__WORK ORDER__:
From the entries, filter out every line that lacks "pinwheel" and copy the rest.

**** SOURCE MATERIAL

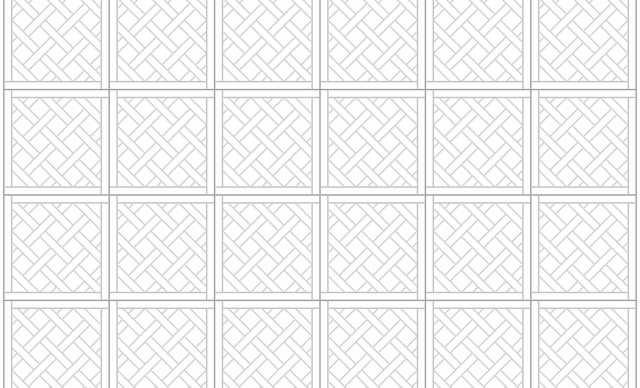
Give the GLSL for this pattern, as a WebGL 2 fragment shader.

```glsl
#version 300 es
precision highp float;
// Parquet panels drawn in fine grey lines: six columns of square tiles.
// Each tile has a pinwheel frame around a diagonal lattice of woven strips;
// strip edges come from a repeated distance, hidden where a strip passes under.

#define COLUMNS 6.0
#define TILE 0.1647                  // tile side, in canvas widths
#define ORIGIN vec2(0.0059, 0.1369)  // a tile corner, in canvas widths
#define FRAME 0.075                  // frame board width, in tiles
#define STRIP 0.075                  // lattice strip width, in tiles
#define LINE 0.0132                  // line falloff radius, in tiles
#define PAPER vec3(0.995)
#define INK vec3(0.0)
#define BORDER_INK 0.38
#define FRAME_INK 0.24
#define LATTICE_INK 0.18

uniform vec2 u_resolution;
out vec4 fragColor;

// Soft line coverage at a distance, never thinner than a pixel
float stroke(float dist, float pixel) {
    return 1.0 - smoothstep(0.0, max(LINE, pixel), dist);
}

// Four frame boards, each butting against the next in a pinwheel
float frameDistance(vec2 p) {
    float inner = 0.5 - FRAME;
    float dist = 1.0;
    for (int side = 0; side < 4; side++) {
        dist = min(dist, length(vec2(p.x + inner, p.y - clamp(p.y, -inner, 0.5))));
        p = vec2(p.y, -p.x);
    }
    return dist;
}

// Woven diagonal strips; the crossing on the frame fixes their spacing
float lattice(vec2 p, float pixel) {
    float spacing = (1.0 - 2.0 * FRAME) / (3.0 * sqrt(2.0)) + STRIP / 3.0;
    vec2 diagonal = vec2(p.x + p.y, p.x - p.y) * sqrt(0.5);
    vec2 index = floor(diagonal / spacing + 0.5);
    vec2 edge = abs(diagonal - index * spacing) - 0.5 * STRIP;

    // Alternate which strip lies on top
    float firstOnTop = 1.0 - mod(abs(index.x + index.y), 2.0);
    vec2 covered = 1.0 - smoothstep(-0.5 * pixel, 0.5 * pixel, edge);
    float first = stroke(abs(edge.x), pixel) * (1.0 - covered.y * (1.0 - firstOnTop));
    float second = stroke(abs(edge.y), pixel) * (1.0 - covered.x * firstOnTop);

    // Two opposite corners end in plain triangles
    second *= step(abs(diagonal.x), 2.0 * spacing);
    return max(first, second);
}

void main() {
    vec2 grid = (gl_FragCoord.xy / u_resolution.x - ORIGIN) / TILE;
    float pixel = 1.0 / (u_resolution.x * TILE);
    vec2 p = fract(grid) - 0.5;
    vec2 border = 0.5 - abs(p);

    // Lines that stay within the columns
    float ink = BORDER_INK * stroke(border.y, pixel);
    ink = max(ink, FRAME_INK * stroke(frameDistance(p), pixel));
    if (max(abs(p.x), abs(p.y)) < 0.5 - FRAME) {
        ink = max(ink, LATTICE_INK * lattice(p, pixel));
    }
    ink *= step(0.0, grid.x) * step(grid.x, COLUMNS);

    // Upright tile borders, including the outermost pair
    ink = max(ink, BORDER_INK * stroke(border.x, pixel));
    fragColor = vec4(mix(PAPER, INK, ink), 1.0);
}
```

********

__SOLUTION FOR THIS PROBLEM__:
// Each tile has a pinwheel frame around a diagonal lattice of woven strips;
// Four frame boards, each butting against the next in a pinwheel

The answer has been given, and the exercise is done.